Daughter of the ruler of Ammia[10]
Amenhotep IV/Akhenaten GD-EG-Caire-Musée061.JPG Neferkepherure-Waenre 1351–1334 BC Royal Tomb of Akhenaten Nefertiti
Tadukhipa of Mitanni
Daughter of Šatiya, ruler of Enišasi[10]
Daughter of Burna-Buriash II, King of Babylon[10]
Smenkhkare Spaziergang im Garten Amarna Berlin.jpg Ankhkheperure 1335–1334 BC Meritaten
Neferneferuaten NefertitiRelief SmitingSceneOnBoat-CloseUp.png

Ankhkheperure 1334–1332 BC Akhenaten?
Usually identified as Queen Nefertiti
Tutankhamun CairoEgMuseumTaaMaskMostlyPhotographed.jpg Nebkheperure 1332–1323 BC KV62 Ankhesenamun
Ay Opening of the Mouth - Tutankhamun and Aja-2.jpg Kheperkheperure 1323–1319 BC KV23 Ankhesenamun
Horemheb StatueOfHoremhebAndTheGodHorus-DetailOfHoremheb01 KunsthistorischesMuseum Nov13-10.jpg Djeserkheperure-Setepenre 1319–1292 BC KV57 Mutnedjmet

Timeline of the 18th Dynasty[edit]

Horemheb Ay Tutankhamun Neferneferuaten Smenkhkare Akhenaten Tiye Amenhotep III Thutmose IV Amenhotep II Thutmose III Hatshepsut Thutmose II Thutmose I Amenhotep I Ahmose I

Gallery of images[edit]

See also[edit]

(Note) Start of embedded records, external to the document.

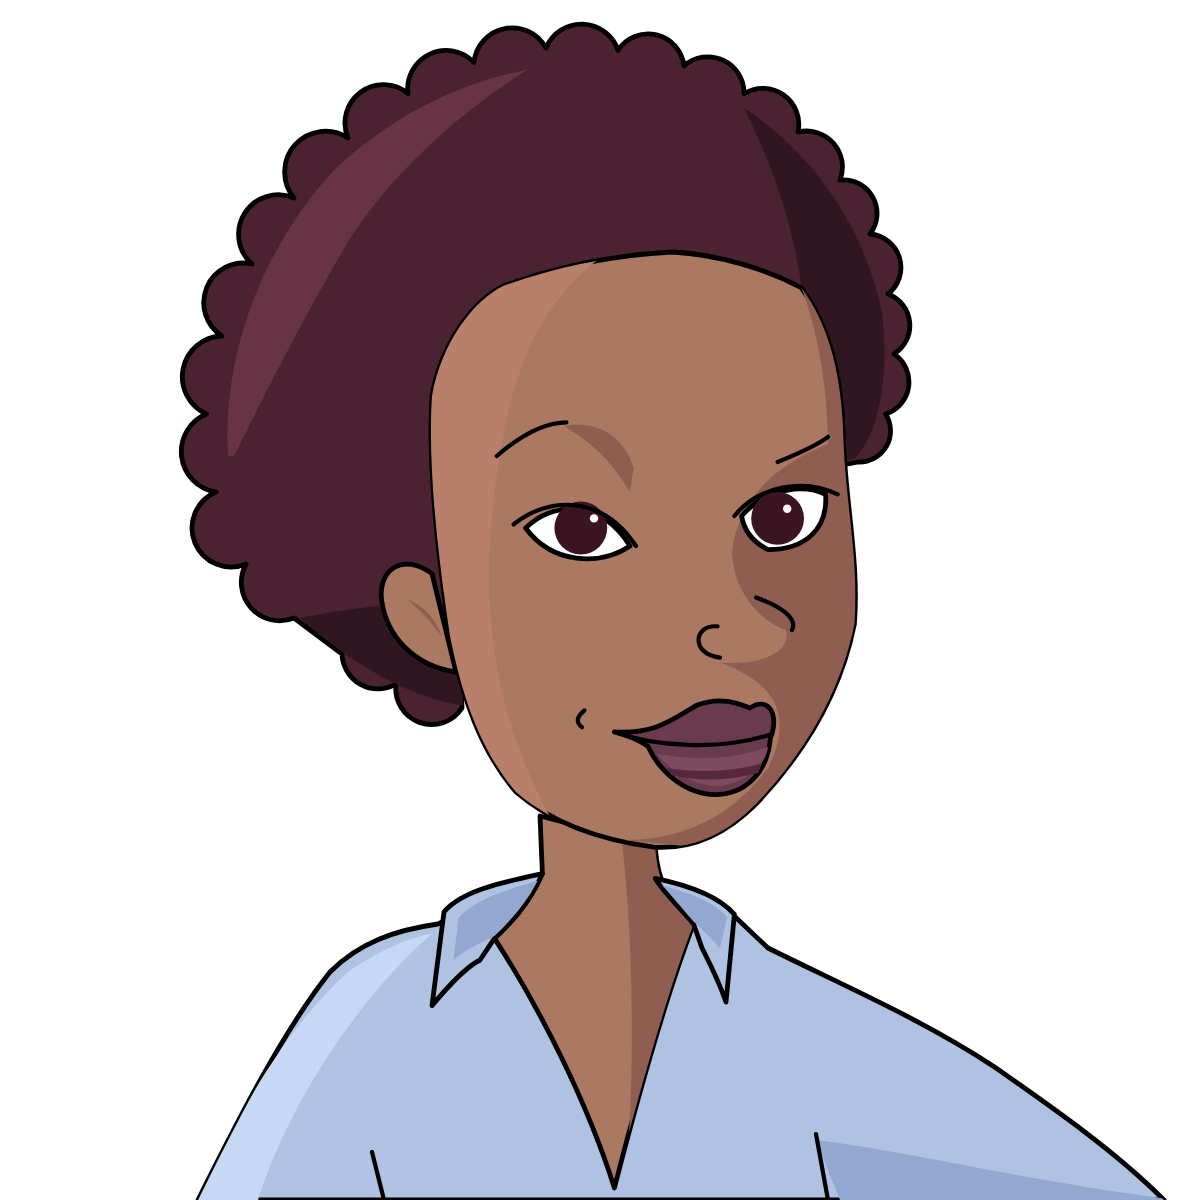
<!DOCTYPE html>
<html lang="en">
<head>
<meta charset="utf-8">
<title>Portrait of a Woman with Natural Curls</title>
<style>
  :root {
    --canvas: #ffffff;
    --outline: #000000;
    --hair-base: #4a2231;
    --hair-light: #693346;
    --hair-shadow: #2f1620;
    --skin-base: #ab7862;
    --skin-light: #b87f6b;
    --skin-shadow: #8f5e50;
    --lip-base: #6a3a4e;
    --lip-light: #7d4a5f;
    --lip-dark: #55293b;
    --iris: #3a1420;
    --eye-white: #ffffff;
    --shirt-base: #afc2e2;
    --shirt-light: #c7d8f5;
    --shirt-shadow: #93a8d0;
  }
  html, body {
    margin: 0;
    padding: 0;
    overflow: hidden;
    background: var(--canvas);
  }
  .portrait {
    display: block;
    width: 1200px;
    height: 1200px;
  }
  .ink { stroke: var(--outline); stroke-width: 4; stroke-linejoin: round; stroke-linecap: round; }
  .line { fill: none; stroke: var(--outline); stroke-width: 3.5; stroke-linecap: round; stroke-linejoin: round; }
</style>
</head>
<body>
<svg class="portrait" viewBox="0 0 1000 1000" role="img" aria-label="Illustrated portrait of a smiling woman with a short curly afro and a light blue collared shirt">
  <defs>
    <clipPath id="face-clip">
      <path id="face-shape" d="M360 330 C368 285 395 250 420 238 C470 220 520 212 560 210 C600 212 640 225 668 240 C690 270 702 310 703 370 C705 420 716 470 712 520 C700 580 668 630 630 670 C605 695 578 708 545 706 C500 700 460 686 430 660 C400 625 385 580 375 530 C366 470 356 390 360 330 Z"/>
    </clipPath>
    <clipPath id="shirt-clip">
      <path id="shirt-shape" d="M165 1000 C195 940 235 860 275 810 C300 785 330 775 365 770 L420 740 L452 728 L545 732 L600 752 L640 790 C700 820 770 850 830 890 C880 925 930 960 970 1000 Z"/>
    </clipPath>
    <clipPath id="neck-clip">
      <path id="neck-shape" d="M450 680 L452 728 C440 755 425 770 412 782 C450 840 490 920 512 990 C530 920 555 830 578 770 C560 752 548 740 546 705 Z"/>
    </clipPath>
  </defs>

  <g class="hair">
    <path class="ink" fill="var(--hair-base)" d="M245 515 A32 32 0 0 1 205 470 A32 32 0 0 1 180 410 A34 34 0 0 1 172 345 A34 34 0 0 1 185 280 A33 33 0 0 1 210 220 A33 33 0 0 1 245 165 A34 34 0 0 1 290 115 A32 32 0 0 1 340 78 A32 32 0 0 1 395 52 A32 32 0 0 1 455 40 A32 32 0 0 1 515 42 A30 30 0 0 1 570 55 A30 30 0 0 1 620 78 A30 30 0 0 1 665 110 A30 30 0 0 1 700 150 A28 28 0 0 1 725 195 A28 28 0 0 1 740 245 A28 28 0 0 1 745 295 A28 28 0 0 1 738 345 A26 26 0 0 1 715 385 L690 390 L660 330 L380 470 L385 590 A30 30 0 0 1 330 570 A30 30 0 0 1 285 545 Z"/>
    <path fill="var(--hair-light)" d="M190 380 C185 300 215 210 280 140 C330 95 380 70 440 58 C380 95 320 150 285 210 C250 270 220 330 195 380 Z"/>
    <path fill="var(--hair-shadow)" d="M620 90 C680 130 720 190 735 260 C742 320 730 365 712 382 L692 388 L668 240 C660 180 640 130 620 90 Z"/>
    <path fill="var(--hair-shadow)" d="M250 515 C300 505 345 500 382 505 L386 588 C350 583 300 560 250 515 Z"/>
  </g>

  <g class="shirt">
    <use href="#shirt-shape" class="ink" fill="var(--shirt-base)"/>
    <g clip-path="url(#shirt-clip)">
      <path fill="var(--shirt-light)" d="M165 1000 C200 920 245 850 290 810 C320 790 340 782 360 778 C300 830 240 920 215 1000 Z"/>
      <path fill="var(--shirt-shadow)" d="M680 950 C760 960 860 985 980 1000 L700 1000 Z"/>
    </g>
    <path class="line" d="M310 960 L320 1000"/>
    <path class="line" d="M680 945 L690 1000"/>
  </g>

  <g class="neck">
    <use href="#neck-shape" class="ink" fill="var(--skin-base)"/>
    <g clip-path="url(#neck-clip)">
      <path fill="var(--skin-shadow)" d="M518 700 L560 700 L590 770 L520 1000 C530 900 528 780 518 700 Z"/>
    </g>
  </g>

  <g class="collar">
    <path class="ink" fill="var(--shirt-base)" d="M452 728 C420 735 385 742 370 760 L360 838 C375 820 390 805 400 800 L412 782 C430 765 445 745 452 728 Z"/>
    <path fill="var(--shirt-shadow)" d="M448 734 C420 742 395 750 382 765 L378 800 C390 790 402 785 412 780 C428 765 440 750 448 734 Z"/>
    <path class="ink" fill="var(--shirt-base)" d="M546 732 C575 738 600 748 612 762 L605 835 C598 815 590 800 585 790 L578 770 C565 755 552 742 546 732 Z"/>
    <path fill="var(--shirt-shadow)" d="M552 738 C575 744 595 752 606 764 L600 790 C592 782 586 775 578 768 C568 757 560 746 552 738 Z"/>
  </g>

  <g class="face">
    <path class="ink" fill="var(--skin-base)" d="M360 478 C335 460 315 475 318 500 C322 530 345 555 380 560 Z"/>
    <path fill="var(--skin-shadow)" d="M340 500 C355 505 365 520 368 530 L360 520 C352 510 345 505 340 500 Z"/>
    <use href="#face-shape" class="ink" fill="var(--skin-base)"/>
    <g clip-path="url(#face-clip)">
      <path fill="var(--skin-light)" d="M340 300 C380 250 440 222 500 215 C440 260 420 330 410 430 C400 530 420 620 470 700 L340 700 Z"/>
      <path fill="var(--skin-shadow)" d="M668 240 C690 300 690 360 690 370 C640 390 615 420 610 460 C612 500 640 520 655 525 C660 545 630 555 600 552 C650 570 660 600 640 640 C610 680 570 700 520 700 L720 720 L720 230 Z"/>
      <path fill="var(--skin-shadow)" d="M470 355 C500 350 520 365 528 390 L525 410 C510 385 495 370 470 355 Z"/>
    </g>
  </g>

  <g class="features">
    <path class="line" d="M414 380 C435 362 455 352 472 352"/>
    <path class="line" d="M690 364 C680 372 660 380 648 385"/>

    <path class="ink" fill="var(--eye-white)" d="M438 440 C460 418 500 415 525 455 C500 472 460 470 438 440 Z"/>
    <circle cx="484" cy="440" r="22" fill="var(--iris)"/>
    <circle cx="495" cy="432" r="3.5" fill="var(--eye-white)"/>
    <path class="line" d="M428 437 C455 415 500 410 530 455" stroke-width="5"/>

    <path class="ink" fill="var(--eye-white)" d="M618 430 C640 405 672 404 688 412 C690 440 672 458 640 458 C628 452 620 442 618 430 Z"/>
    <circle cx="648" cy="432" r="22" fill="var(--iris)"/>
    <circle cx="656" cy="424" r="3.5" fill="var(--eye-white)"/>
    <path class="line" d="M612 430 C632 405 670 398 698 412" stroke-width="5"/>

    <path class="line" d="M630 498 C650 505 665 515 660 525"/>
    <path class="line" d="M598 522 C578 520 575 545 600 548"/>

    <path class="line" d="M487 592 C480 598 480 602 485 606"/>

    <path class="ink" fill="var(--lip-base)" d="M512 610 C545 612 560 600 580 588 C600 580 615 586 625 590 C640 580 650 595 642 615 C640 640 625 660 600 662 C570 664 548 640 540 622 C530 615 520 612 512 610 Z"/>
    <path fill="var(--lip-light)" d="M548 628 C580 635 615 632 640 622 C638 640 620 652 600 655 C580 655 560 645 548 628 Z"/>
    <path fill="var(--lip-dark)" d="M555 640 C585 645 615 642 635 636 L632 644 C610 650 585 652 560 646 Z"/>
    <path class="line" d="M512 610 C545 622 600 626 642 612"/>
  </g>
</svg>
</body>
</html>
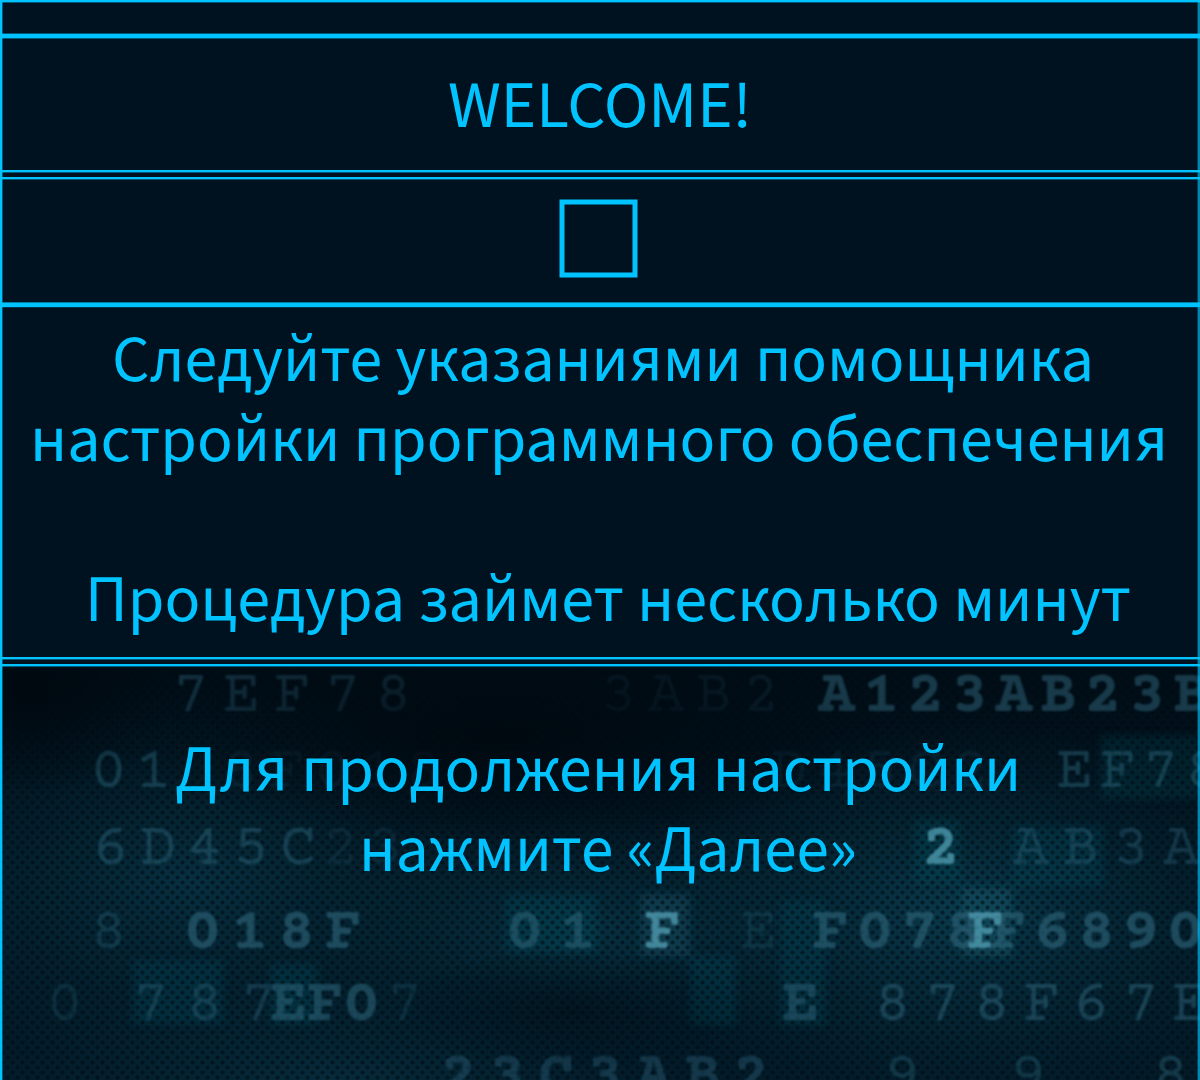
<!DOCTYPE html>
<html lang="ru">
<head>
<meta charset="utf-8">
<title>Welcome</title>
<link rel="stylesheet" href="https://fonts.googleapis.com/css2?family=Courier+Prime:wght@400;700&amp;family=Source+Sans+3:wght@400&amp;display=swap">
<style>
  :root {
    --cyan: #00c3ff;
    --navy: #001220;
    --abyss: #010d16;
    --teal: #06303f;
    --teal-light: #0d4a5c;
    --code: #2a5f73;
    --code-bright: #5aa9bf;
  }
  * { box-sizing: border-box; }
  html, body { margin: 0; width: 1200px; height: 1080px; overflow: hidden; background: var(--navy); }
  .installer { display: block; width: 1200px; height: 1080px; }
  .message { font-family: "Source Sans 3", "Myriad Pro", sans-serif; font-size: 67px; fill: var(--cyan); text-anchor: middle; }
  .code { font-family: "Courier Prime", "Courier New", monospace; font-size: 62px; fill: var(--code); }
  .code-strong { font-weight: 700; }
  .code-bright { fill: var(--code-bright); font-weight: 700; }
  .rules { fill: var(--cyan); }
  .emblem { fill: none; stroke: var(--cyan); stroke-width: 5; }
</style>
</head>
<body>
<svg class="installer" viewBox="0 0 1200 1080" xmlns="http://www.w3.org/2000/svg">
  <defs>
    <linearGradient id="panel-shade" x1="0" y1="0" x2="0" y2="1">
      <stop offset="0" stop-color="#010d16"/>
      <stop offset=".5" stop-color="#021724"/>
      <stop offset="1" stop-color="#031b29"/>
    </linearGradient>
    <radialGradient id="teal-glow">
      <stop offset="0" stop-color="#0b4558" stop-opacity=".75"/>
      <stop offset="1" stop-color="#06303f" stop-opacity="0"/>
    </radialGradient>
    <radialGradient id="dark-pool">
      <stop offset="0" stop-color="#000910" stop-opacity=".9"/>
      <stop offset="1" stop-color="#000910" stop-opacity="0"/>
    </radialGradient>
    <pattern id="mesh" width="10" height="10" patternUnits="userSpaceOnUse">
      <circle cx="2.5" cy="2.5" r="2.1" fill="#000a12"/>
      <circle cx="7.5" cy="7.5" r="2.1" fill="#000a12"/>
    </pattern>
    <filter id="soft" x="-10%" y="-30%" width="120%" height="160%"><feGaussianBlur stdDeviation="1.3"/></filter>
    <filter id="tile-blur" x="-20%" y="-20%" width="140%" height="140%"><feGaussianBlur stdDeviation="4"/></filter>
    <clipPath id="code-panel"><rect y="668" width="1200" height="412"/></clipPath>
  </defs>

  <rect width="1200" height="1080" fill="var(--navy)"/>

  <g id="code-backdrop" clip-path="url(#code-panel)" aria-hidden="true">
    <rect y="668" width="1200" height="412" fill="url(#panel-shade)"/>
    <ellipse cx="190" cy="880" rx="330" ry="200" fill="url(#teal-glow)" opacity=".7"/>
    <ellipse cx="960" cy="910" rx="340" ry="190" fill="url(#teal-glow)"/>
    <ellipse cx="580" cy="930" rx="300" ry="130" fill="url(#teal-glow)" opacity=".75"/>
    <ellipse cx="330" cy="1080" rx="360" ry="110" fill="url(#teal-glow)" opacity=".5"/>

    <g id="data-tiles" fill="var(--teal-light)" filter="url(#tile-blur)">
      <rect x="640" y="894" width="50" height="62" opacity=".5"/>
      <rect x="962" y="888" width="50" height="68" opacity=".75"/>
      <rect x="1012" y="826" width="92" height="60" opacity=".3"/>
      <rect x="780" y="900" width="46" height="126" opacity=".3"/>
      <rect x="505" y="895" width="92" height="58" opacity=".35"/>
      <rect x="690" y="955" width="46" height="70" opacity=".3"/>
      <rect x="132" y="960" width="92" height="64" opacity=".3"/>
      <rect x="270" y="964" width="48" height="60" opacity=".35"/>
      <rect x="914" y="820" width="46" height="62" opacity=".35"/>
      <rect x="1100" y="735" width="100" height="64" opacity=".25"/>
    </g>
    <rect y="668" width="1200" height="412" fill="url(#mesh)" opacity=".55"/>

    <g class="code" filter="url(#soft)" opacity=".7">
      <g id="code-row-1">
        <text x="172" y="711" textLength="240" opacity=".65">7EF78</text>
        <text x="600" y="711" textLength="180" opacity=".3">3AB2</text>
        <text x="818" y="711" textLength="392" class="code-strong" opacity=".8">A123AB23B</text>
      </g>
      <g id="code-row-2">
        <text x="90" y="787" textLength="82" opacity=".75">01</text>
        <text x="222" y="787" textLength="220" opacity=".3">8F018</text>
        <text x="770" y="787" textLength="220" opacity=".25">D45C2</text>
        <text x="1056" y="787" textLength="166" opacity=".75">EF78</text>
      </g>
      <g id="code-row-3">
        <text x="92" y="864" textLength="225" opacity=".75">6D45C</text>
        <text x="322" y="864" textLength="82" opacity=".3">23</text>
        <text x="922" y="864" class="code-bright">2</text>
        <text x="1012" y="864" textLength="188" opacity=".65">AB3A</text>
      </g>
      <g id="code-row-4">
        <text x="90" y="948" opacity=".55">8</text>
        <text x="184" y="948" textLength="178" class="code-strong">018F</text>
        <text x="506" y="948" textLength="90" class="code-strong" opacity=".9">01</text>
        <text x="644" y="948" class="code-bright">F</text>
        <text x="740" y="948" opacity=".4">E</text>
        <text x="812" y="948" textLength="392" class="code-strong">F078F6890</text>
        <text x="967" y="948" class="code-bright">F</text>
      </g>
      <g id="code-row-5">
        <text x="46" y="1020" opacity=".4">0</text>
        <text x="132" y="1020" textLength="145" opacity=".65">787</text>
        <text x="270" y="1020" textLength="110" class="code-strong" opacity=".9">EF0</text>
        <text x="386" y="1020" opacity=".4">7</text>
        <text x="782" y="1020" class="code-strong" opacity=".8">E</text>
        <text x="874" y="1020" textLength="335" opacity=".85">878F67E</text>
      </g>
      <g id="code-row-6">
        <text x="440" y="1092" textLength="330" class="code-strong" opacity=".65">23C3AB2</text>
        <text x="884" y="1092" opacity=".6">9</text>
        <text x="1010" y="1092" opacity=".6">9</text>
        <text x="1152" y="1092" opacity=".7">8</text>
      </g>
    </g>
    <ellipse cx="500" cy="735" rx="380" ry="105" fill="url(#dark-pool)"/>
    <ellipse cx="570" cy="1010" rx="170" ry="60" fill="url(#dark-pool)" opacity=".5"/>
    <ellipse cx="30" cy="690" rx="150" ry="100" fill="url(#dark-pool)"/>
  </g>

  <g class="rules">
    <rect width="1200" height="2.4"/>
    <rect width="2.4" height="1080"/>
    <rect x="1197.6" width="2.4" height="1080" opacity=".65"/>
    <rect y="33.6" width="1200" height="4.8"/>
    <rect y="170" width="1200" height="2.4"/>
    <rect y="177" width="1200" height="2.4"/>
    <rect y="302.4" width="1200" height="4.8"/>
    <rect y="657" width="1200" height="2.4"/>
    <rect y="664" width="1200" height="2.4"/>
  </g>

  <rect class="emblem" x="562" y="202" width="73" height="73"/>

  <g class="message">
    <text x="600" y="127" textLength="304" lengthAdjust="spacingAndGlyphs">WELCOME!</text>
    <text x="603" y="381" textLength="982" lengthAdjust="spacingAndGlyphs">Следуйте указаниями помощника</text>
    <text x="599" y="461" textLength="1138" lengthAdjust="spacingAndGlyphs">настройки программного обеспечения</text>
    <text x="608" y="621" textLength="1046" lengthAdjust="spacingAndGlyphs">Процедура займет несколько минут</text>
    <text x="598" y="791" textLength="846" lengthAdjust="spacingAndGlyphs">Для продолжения настройки</text>
    <text x="608" y="871" textLength="498" lengthAdjust="spacingAndGlyphs">нажмите «Далее»</text>
  </g>
</svg>
</body>
</html>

  1. ^ Daniel Molinari (2014-09-16), Egypts Lost Queens, retrieved 2017-11-14 
  2. ^ Aidan Dodson, Dyan Hilton: pg 122
  3. ^ Aidan Dodson, Dyan Hilton: pg 130
  4. ^ Aidan Dodson, Dyan Hilton: pg 142
  5. ^ a b Aidan Dodson, Dyan Hilton: pg 143
  6. ^ "Block Statue of Ay". http://www.brooklynmuseum.org/opencollection/objects/3752/Block_Statue_of_Ay#.  External link in |website= (help);
  7. ^ Christopher Bronk Ramsey et al., Radiocarbon-Based Chronology for Dynastic Egypt, Science 18 June 2010: Vol. 328. no. 5985, pp. 1554–1557.
  8. ^ Aidan Dodson, Dyan Hilton: The Complete Royal Families of Ancient Egypt. The American University in Cairo Press, London 2004
  9. ^ Sites in the Valley of the Kings
  10. ^ a b c d e f g Grajetzki, Ancient Egyptian Queens: A Hieroglyphic Dictionary, Golden House Publications, London, 2005, ISBN 978-0954721893


External links[edit]